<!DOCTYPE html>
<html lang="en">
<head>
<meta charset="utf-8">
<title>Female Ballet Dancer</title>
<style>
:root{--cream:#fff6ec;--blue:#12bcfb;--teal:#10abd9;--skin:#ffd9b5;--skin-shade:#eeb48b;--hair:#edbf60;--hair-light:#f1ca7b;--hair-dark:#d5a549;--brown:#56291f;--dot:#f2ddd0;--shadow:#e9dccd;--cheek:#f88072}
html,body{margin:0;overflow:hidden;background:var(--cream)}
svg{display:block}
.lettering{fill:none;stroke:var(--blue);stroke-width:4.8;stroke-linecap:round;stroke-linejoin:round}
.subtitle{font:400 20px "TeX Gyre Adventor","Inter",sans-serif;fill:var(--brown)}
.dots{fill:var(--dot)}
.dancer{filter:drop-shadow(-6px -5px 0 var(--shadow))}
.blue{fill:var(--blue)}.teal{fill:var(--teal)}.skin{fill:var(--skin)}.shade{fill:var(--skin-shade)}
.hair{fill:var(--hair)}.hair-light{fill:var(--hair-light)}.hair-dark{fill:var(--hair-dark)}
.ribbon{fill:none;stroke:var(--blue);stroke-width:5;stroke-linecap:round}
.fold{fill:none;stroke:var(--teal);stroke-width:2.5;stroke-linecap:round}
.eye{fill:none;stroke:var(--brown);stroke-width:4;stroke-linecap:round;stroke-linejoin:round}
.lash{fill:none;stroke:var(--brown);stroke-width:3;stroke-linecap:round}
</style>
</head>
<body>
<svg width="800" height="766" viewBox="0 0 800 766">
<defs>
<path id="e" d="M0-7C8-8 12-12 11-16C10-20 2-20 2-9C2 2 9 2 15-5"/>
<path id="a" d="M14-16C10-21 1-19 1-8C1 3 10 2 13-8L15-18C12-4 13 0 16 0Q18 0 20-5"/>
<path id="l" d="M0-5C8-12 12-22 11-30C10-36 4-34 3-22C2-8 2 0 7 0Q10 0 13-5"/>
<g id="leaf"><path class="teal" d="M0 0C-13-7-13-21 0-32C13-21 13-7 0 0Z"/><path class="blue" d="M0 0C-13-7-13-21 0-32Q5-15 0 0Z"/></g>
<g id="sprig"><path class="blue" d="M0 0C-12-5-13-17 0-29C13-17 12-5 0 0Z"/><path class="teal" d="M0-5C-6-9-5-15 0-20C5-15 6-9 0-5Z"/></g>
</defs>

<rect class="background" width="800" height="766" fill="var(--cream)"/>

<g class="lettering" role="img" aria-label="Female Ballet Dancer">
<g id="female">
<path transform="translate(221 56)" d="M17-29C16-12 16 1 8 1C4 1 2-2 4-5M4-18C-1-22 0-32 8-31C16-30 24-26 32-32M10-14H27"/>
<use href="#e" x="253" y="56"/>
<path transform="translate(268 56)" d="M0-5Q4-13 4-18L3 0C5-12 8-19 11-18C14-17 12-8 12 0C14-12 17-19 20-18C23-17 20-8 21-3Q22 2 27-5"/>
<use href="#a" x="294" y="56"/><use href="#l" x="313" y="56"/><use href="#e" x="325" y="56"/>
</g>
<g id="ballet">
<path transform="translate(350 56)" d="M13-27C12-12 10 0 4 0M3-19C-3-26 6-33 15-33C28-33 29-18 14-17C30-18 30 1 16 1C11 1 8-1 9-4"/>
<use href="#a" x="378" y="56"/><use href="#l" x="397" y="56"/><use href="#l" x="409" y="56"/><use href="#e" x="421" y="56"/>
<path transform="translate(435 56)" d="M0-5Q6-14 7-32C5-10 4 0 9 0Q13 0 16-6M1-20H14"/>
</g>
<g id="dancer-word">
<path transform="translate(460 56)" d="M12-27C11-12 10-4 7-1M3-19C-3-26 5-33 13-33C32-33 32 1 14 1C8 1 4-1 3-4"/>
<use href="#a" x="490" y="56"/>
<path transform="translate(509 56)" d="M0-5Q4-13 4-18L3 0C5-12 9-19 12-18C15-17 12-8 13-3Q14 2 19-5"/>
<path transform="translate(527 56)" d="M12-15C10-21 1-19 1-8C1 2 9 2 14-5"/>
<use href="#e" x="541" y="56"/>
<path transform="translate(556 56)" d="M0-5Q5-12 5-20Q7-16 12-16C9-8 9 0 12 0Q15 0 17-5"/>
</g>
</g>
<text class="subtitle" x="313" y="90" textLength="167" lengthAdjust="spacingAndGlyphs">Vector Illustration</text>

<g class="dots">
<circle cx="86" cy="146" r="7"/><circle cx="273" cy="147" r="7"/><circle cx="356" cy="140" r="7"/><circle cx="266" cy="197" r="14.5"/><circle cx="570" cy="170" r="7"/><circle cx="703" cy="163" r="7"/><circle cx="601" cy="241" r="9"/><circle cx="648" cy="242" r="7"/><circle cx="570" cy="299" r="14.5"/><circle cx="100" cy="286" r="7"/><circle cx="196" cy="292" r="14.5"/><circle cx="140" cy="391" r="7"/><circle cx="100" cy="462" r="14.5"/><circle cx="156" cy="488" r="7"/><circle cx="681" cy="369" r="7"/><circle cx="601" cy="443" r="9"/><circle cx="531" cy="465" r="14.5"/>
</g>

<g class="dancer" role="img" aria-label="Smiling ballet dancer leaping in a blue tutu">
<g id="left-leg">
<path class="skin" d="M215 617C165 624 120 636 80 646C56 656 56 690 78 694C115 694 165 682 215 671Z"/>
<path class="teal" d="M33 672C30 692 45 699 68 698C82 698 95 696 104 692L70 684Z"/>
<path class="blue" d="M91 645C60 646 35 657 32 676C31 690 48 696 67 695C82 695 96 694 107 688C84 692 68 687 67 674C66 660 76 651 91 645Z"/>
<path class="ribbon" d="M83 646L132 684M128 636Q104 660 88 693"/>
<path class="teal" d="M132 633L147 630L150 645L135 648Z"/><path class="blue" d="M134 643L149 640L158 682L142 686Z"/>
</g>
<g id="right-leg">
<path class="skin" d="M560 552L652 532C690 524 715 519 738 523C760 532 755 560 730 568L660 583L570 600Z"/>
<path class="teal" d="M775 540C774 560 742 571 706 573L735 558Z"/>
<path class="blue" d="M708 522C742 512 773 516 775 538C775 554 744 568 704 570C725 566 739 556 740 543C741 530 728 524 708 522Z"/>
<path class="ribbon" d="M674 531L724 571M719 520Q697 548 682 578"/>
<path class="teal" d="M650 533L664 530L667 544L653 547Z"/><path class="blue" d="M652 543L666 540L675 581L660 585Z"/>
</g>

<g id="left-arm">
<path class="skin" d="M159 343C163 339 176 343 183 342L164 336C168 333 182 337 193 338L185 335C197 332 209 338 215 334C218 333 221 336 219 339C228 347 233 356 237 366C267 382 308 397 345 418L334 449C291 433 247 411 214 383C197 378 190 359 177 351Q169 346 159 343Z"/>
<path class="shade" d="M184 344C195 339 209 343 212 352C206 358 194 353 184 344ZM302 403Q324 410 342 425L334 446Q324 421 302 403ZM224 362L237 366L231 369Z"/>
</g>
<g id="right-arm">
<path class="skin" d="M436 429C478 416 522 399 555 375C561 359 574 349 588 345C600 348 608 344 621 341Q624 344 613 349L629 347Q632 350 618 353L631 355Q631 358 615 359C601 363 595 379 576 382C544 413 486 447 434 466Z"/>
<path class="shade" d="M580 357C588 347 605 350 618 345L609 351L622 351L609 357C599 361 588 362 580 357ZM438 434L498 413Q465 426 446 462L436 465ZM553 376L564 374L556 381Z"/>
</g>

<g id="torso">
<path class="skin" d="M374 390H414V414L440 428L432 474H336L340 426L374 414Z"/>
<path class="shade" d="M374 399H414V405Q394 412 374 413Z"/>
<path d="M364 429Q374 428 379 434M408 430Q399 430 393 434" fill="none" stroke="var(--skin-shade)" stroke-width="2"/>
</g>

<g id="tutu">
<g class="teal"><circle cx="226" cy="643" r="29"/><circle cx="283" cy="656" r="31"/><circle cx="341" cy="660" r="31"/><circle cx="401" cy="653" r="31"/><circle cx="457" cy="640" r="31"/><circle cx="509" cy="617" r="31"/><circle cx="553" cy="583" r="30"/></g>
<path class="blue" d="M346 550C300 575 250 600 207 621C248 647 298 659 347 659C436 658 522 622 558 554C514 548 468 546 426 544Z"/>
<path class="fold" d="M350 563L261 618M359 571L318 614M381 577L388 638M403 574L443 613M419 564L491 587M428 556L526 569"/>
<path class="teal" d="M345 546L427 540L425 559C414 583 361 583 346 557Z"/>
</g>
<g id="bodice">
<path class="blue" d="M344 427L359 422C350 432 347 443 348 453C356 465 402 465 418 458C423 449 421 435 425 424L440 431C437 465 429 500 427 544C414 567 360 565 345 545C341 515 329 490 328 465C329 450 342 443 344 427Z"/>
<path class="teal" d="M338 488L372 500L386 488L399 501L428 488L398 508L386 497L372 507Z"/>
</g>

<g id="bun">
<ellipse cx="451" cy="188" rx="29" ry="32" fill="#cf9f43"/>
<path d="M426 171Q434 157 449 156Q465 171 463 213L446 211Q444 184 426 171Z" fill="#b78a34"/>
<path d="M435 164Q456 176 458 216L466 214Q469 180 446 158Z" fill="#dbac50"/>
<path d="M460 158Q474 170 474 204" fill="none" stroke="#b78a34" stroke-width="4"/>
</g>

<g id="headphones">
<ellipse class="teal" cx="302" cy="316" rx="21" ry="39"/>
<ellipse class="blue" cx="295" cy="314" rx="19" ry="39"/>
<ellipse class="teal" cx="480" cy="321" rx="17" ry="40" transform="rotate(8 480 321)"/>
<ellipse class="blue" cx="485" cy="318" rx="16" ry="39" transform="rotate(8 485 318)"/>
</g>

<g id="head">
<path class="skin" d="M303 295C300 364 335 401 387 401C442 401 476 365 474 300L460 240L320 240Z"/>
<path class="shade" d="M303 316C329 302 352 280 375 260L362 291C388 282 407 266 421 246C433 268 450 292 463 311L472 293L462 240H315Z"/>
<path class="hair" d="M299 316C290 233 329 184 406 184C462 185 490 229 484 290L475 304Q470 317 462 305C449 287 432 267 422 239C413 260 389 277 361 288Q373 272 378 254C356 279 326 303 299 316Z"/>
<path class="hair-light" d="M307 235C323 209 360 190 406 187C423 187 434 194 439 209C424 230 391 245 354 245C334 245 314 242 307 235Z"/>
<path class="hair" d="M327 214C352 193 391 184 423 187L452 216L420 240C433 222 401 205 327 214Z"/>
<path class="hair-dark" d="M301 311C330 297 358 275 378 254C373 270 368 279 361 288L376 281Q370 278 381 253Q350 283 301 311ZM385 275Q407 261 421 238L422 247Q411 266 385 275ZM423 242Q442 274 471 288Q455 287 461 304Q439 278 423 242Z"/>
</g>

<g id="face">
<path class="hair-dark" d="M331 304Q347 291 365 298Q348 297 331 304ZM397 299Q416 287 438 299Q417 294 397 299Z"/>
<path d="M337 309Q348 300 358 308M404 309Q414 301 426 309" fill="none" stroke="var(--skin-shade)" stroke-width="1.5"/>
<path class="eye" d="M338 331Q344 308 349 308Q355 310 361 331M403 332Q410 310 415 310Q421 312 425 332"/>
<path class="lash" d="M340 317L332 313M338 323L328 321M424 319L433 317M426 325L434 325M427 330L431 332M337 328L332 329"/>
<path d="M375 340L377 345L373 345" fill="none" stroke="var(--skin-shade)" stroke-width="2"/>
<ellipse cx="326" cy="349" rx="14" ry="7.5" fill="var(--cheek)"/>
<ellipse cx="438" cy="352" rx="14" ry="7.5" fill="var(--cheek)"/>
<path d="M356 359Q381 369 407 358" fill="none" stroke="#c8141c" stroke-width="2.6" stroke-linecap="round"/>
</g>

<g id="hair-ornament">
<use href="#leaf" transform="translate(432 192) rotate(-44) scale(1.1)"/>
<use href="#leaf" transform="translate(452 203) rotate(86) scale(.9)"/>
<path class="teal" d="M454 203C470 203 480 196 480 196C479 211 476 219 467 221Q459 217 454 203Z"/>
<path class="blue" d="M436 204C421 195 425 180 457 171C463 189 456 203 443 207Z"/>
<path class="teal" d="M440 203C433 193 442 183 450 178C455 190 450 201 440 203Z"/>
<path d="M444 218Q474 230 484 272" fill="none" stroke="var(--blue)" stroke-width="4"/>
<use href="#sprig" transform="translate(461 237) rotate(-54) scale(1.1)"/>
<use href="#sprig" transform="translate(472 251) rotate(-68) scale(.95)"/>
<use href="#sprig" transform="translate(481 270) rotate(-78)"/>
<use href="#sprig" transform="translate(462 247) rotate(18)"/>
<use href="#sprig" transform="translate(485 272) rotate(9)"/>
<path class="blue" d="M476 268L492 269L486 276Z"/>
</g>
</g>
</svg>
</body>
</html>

The problem
Going back over the entries above, copy word for word every line from the one that has "158Q474 170 474" on through the one that has "316C290 233 329".

Reply
<path d="M460 158Q474 170 474 204" fill="none" stroke="#b78a34" stroke-width="4"/>
</g>

<g id="headphones">
<ellipse class="teal" cx="302" cy="316" rx="21" ry="39"/>
<ellipse class="blue" cx="295" cy="314" rx="19" ry="39"/>
<ellipse class="teal" cx="480" cy="321" rx="17" ry="40" transform="rotate(8 480 321)"/>
<ellipse class="blue" cx="485" cy="318" rx="16" ry="39" transform="rotate(8 485 318)"/>
</g>

<g id="head">
<path class="skin" d="M303 295C300 364 335 401 387 401C442 401 476 365 474 300L460 240L320 240Z"/>
<path class="shade" d="M303 316C329 302 352 280 375 260L362 291C388 282 407 266 421 246C433 268 450 292 463 311L472 293L462 240H315Z"/>
<path class="hair" d="M299 316C290 233 329 184 406 184C462 185 490 229 484 290L475 304Q470 317 462 305C449 287 432 267 422 239C413 260 389 277 361 288Q373 272 378 254C356 279 326 303 299 316Z"/>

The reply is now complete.